What this task involves → Look over the entries that follow. Report how many lines contain "shine", with nothing else.

Study material →

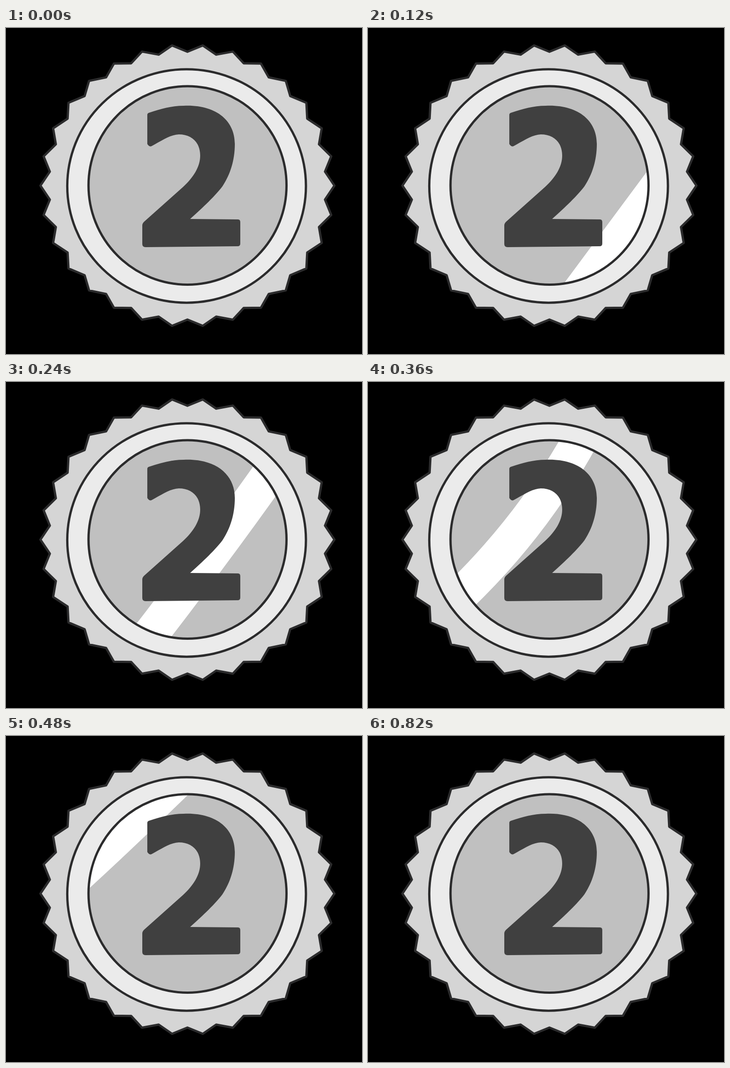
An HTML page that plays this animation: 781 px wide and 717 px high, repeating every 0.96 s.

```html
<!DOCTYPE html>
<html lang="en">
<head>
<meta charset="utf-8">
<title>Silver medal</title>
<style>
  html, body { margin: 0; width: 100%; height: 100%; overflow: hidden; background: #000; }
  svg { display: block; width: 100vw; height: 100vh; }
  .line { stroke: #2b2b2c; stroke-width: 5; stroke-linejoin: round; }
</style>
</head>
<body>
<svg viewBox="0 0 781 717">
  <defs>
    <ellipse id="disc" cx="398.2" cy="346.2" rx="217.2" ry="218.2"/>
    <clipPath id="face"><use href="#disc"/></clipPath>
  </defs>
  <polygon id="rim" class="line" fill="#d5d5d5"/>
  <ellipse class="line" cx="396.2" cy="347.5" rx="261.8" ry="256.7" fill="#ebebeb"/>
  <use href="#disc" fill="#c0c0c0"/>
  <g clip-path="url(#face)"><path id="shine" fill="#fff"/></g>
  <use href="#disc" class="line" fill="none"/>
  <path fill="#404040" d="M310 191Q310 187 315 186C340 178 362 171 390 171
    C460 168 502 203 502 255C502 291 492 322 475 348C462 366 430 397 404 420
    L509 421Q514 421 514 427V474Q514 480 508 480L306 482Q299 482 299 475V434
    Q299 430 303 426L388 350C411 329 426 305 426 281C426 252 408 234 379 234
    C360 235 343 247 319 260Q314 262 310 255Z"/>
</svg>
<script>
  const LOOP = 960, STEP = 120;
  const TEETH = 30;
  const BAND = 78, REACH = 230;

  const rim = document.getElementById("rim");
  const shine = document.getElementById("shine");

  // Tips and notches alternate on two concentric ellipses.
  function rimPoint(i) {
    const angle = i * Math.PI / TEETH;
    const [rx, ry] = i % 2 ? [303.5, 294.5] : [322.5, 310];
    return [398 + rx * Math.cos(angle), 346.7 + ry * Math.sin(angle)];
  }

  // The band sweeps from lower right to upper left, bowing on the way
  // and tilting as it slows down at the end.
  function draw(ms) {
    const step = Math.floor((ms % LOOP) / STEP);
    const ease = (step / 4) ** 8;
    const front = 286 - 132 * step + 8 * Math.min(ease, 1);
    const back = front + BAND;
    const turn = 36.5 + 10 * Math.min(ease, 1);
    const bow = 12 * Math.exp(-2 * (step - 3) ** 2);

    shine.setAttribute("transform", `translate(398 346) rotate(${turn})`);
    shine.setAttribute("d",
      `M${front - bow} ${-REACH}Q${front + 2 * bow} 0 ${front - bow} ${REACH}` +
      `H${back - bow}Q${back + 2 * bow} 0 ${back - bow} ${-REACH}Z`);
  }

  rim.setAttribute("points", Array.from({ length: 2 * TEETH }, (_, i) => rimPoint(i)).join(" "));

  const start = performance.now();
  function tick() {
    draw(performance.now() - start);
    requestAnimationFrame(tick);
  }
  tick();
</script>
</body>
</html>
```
...
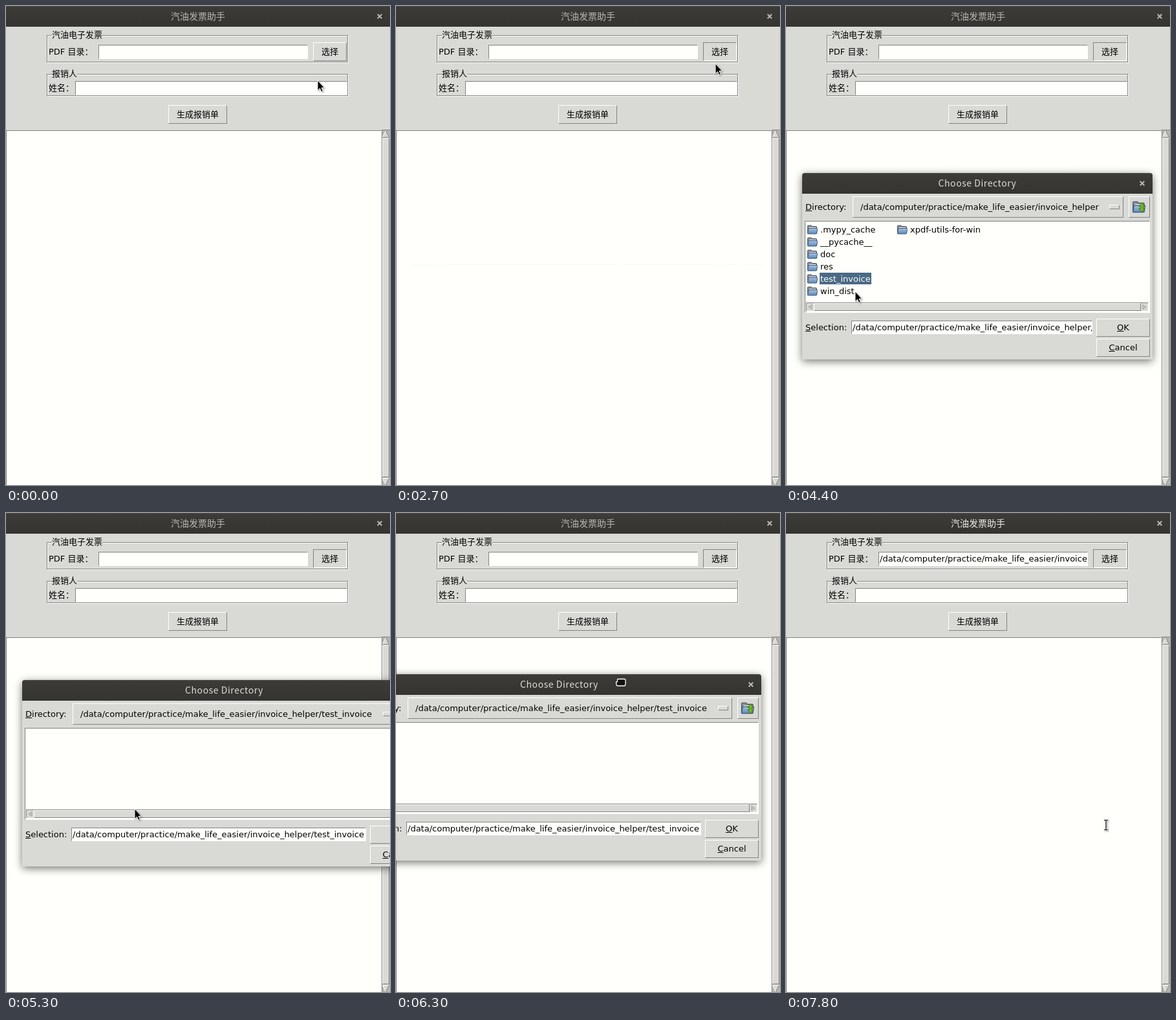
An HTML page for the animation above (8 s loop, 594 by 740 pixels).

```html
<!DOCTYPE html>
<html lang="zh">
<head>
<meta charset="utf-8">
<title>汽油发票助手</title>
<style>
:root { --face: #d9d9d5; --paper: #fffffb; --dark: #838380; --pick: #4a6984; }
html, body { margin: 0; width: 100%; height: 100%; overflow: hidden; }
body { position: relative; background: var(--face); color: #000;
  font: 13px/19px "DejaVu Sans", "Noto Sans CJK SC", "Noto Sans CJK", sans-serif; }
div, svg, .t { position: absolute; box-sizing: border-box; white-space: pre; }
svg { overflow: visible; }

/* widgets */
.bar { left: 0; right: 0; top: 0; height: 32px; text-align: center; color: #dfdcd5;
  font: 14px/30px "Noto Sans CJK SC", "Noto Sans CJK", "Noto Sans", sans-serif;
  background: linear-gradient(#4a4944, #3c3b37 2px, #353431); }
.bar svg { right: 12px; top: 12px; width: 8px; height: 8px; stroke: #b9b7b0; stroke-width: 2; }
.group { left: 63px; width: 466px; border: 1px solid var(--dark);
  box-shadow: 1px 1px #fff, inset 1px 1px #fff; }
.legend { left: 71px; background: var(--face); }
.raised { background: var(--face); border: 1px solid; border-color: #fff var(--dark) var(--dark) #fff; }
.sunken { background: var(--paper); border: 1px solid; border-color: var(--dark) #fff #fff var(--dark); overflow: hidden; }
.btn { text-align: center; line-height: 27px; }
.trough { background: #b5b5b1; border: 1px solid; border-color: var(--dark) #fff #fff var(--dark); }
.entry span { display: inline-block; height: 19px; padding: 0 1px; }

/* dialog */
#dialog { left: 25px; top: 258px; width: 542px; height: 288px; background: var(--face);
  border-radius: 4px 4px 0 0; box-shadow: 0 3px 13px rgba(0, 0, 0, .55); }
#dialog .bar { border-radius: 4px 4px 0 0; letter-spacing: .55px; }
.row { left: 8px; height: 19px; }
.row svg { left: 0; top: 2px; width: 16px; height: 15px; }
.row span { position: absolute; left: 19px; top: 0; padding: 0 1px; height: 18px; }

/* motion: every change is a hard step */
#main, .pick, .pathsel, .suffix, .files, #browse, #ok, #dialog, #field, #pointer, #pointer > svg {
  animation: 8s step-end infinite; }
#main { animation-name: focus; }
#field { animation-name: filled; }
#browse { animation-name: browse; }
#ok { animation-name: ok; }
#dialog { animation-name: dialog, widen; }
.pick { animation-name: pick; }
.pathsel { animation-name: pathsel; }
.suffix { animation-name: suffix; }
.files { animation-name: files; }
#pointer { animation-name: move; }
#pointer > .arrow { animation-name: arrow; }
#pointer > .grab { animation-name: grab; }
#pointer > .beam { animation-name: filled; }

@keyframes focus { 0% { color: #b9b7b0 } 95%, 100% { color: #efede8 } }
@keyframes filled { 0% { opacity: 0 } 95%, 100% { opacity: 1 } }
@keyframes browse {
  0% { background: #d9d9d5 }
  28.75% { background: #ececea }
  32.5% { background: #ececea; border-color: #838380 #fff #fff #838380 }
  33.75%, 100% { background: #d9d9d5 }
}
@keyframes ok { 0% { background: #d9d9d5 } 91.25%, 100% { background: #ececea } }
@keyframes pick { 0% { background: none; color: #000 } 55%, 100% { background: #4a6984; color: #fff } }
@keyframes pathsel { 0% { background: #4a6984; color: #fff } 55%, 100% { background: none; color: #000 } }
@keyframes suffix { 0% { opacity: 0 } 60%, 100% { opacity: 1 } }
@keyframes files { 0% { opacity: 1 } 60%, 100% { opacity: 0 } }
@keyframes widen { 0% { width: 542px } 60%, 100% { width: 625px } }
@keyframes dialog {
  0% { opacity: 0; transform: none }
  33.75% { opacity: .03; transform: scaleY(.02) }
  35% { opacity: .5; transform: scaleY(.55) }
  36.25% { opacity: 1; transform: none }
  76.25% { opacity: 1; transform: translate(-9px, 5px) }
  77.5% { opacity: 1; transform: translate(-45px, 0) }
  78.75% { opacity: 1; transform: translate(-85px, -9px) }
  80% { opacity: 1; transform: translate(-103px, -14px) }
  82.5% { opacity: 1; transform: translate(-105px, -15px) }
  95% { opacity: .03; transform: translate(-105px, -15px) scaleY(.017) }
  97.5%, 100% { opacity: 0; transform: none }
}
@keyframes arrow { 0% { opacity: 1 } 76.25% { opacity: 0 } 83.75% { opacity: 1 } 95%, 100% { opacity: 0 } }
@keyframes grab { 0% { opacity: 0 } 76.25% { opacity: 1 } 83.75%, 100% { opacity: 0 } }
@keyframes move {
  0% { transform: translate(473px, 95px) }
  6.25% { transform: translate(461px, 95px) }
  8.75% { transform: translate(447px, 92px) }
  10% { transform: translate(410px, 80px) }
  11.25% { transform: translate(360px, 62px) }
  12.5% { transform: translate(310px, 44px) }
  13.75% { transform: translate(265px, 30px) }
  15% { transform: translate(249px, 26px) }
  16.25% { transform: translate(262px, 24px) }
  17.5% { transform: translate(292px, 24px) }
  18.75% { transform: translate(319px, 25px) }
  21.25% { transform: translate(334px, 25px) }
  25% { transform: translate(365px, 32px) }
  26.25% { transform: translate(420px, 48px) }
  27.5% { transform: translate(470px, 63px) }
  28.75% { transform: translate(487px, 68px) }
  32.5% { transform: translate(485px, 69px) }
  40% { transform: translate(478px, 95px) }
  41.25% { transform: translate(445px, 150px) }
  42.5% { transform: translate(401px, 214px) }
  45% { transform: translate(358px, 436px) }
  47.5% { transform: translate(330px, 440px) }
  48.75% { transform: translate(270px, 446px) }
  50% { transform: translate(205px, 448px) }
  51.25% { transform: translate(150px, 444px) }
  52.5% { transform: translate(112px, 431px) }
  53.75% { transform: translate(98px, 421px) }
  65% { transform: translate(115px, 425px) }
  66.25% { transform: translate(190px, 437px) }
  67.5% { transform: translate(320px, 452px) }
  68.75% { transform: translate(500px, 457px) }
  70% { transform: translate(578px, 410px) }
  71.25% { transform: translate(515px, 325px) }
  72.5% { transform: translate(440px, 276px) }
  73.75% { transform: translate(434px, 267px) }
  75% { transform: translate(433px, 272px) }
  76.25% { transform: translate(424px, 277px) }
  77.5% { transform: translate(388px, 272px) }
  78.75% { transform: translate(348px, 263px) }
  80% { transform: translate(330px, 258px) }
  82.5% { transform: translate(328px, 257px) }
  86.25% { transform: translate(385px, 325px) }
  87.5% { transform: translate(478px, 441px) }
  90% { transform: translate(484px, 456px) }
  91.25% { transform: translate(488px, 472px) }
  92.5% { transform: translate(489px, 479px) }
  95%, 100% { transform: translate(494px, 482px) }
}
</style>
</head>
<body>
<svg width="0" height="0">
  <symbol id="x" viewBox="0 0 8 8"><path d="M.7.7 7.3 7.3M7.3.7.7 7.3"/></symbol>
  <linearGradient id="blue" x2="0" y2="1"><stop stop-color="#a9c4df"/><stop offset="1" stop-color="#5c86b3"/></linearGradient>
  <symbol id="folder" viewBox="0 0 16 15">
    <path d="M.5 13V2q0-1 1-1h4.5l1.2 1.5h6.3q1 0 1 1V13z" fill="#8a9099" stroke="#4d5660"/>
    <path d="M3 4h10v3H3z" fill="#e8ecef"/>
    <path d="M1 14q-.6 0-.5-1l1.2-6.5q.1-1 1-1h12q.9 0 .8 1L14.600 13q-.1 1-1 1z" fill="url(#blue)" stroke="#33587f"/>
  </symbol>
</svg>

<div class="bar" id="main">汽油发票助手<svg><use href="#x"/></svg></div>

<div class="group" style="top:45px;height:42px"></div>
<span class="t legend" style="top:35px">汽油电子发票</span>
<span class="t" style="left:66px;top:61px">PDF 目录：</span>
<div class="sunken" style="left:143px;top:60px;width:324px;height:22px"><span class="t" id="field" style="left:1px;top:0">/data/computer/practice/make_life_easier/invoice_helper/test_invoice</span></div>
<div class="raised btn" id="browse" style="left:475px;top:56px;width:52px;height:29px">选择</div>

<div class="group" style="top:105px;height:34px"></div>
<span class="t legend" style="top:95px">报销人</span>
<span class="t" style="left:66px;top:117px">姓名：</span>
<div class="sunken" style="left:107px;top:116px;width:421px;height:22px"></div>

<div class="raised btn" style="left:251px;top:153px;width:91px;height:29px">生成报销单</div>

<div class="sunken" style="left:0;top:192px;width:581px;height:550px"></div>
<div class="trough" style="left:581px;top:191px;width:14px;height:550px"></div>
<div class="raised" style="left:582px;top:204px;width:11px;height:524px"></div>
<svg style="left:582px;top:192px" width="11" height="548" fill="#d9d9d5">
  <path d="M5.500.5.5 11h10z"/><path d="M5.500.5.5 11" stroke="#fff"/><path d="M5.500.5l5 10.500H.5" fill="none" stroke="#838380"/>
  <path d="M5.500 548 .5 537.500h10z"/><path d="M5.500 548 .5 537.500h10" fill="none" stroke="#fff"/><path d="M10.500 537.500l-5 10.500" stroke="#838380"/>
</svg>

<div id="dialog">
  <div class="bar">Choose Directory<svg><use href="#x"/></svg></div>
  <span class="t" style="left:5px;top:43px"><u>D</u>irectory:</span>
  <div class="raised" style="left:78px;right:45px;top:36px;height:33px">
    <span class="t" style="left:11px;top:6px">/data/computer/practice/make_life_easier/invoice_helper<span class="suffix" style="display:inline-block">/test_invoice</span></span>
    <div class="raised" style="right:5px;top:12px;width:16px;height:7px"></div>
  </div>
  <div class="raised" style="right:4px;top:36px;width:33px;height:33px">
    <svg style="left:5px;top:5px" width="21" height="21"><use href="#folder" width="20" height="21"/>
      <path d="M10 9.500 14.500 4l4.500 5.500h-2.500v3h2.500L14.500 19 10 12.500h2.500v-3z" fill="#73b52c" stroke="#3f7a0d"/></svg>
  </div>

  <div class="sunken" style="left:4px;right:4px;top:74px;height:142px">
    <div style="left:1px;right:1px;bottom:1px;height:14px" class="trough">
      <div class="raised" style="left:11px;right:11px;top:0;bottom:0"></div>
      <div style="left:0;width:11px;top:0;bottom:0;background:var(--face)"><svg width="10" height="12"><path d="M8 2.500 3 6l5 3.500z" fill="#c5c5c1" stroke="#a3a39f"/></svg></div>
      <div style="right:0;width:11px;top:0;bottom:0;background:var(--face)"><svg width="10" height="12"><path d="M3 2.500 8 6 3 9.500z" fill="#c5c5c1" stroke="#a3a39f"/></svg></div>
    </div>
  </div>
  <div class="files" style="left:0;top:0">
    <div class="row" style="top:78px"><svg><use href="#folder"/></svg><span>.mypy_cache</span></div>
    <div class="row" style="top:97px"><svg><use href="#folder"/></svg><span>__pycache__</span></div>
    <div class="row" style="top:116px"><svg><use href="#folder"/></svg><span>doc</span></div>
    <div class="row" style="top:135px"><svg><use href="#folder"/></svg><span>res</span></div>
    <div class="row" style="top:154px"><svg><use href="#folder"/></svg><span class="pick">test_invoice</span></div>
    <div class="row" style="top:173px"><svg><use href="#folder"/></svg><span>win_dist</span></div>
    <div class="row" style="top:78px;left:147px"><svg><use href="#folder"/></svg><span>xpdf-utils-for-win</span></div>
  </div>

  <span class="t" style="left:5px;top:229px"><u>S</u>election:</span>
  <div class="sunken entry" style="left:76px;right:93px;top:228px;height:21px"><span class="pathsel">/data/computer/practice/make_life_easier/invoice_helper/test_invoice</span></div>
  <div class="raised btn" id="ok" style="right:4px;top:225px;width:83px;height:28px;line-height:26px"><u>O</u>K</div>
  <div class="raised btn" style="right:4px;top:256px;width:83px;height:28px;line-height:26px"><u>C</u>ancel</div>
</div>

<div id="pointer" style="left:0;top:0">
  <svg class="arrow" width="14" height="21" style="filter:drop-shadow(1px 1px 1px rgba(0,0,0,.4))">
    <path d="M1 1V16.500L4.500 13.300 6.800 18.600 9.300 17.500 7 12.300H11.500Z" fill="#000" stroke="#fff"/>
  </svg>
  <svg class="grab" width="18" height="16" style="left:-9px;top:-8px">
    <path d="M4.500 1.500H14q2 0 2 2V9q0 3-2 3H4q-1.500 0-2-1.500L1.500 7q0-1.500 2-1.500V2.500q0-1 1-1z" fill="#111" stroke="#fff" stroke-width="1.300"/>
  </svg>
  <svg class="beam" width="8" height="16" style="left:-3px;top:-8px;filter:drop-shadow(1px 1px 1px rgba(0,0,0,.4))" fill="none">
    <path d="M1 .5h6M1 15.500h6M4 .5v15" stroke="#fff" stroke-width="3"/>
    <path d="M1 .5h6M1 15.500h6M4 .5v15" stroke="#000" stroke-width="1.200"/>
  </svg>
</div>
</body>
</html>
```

Written response → 4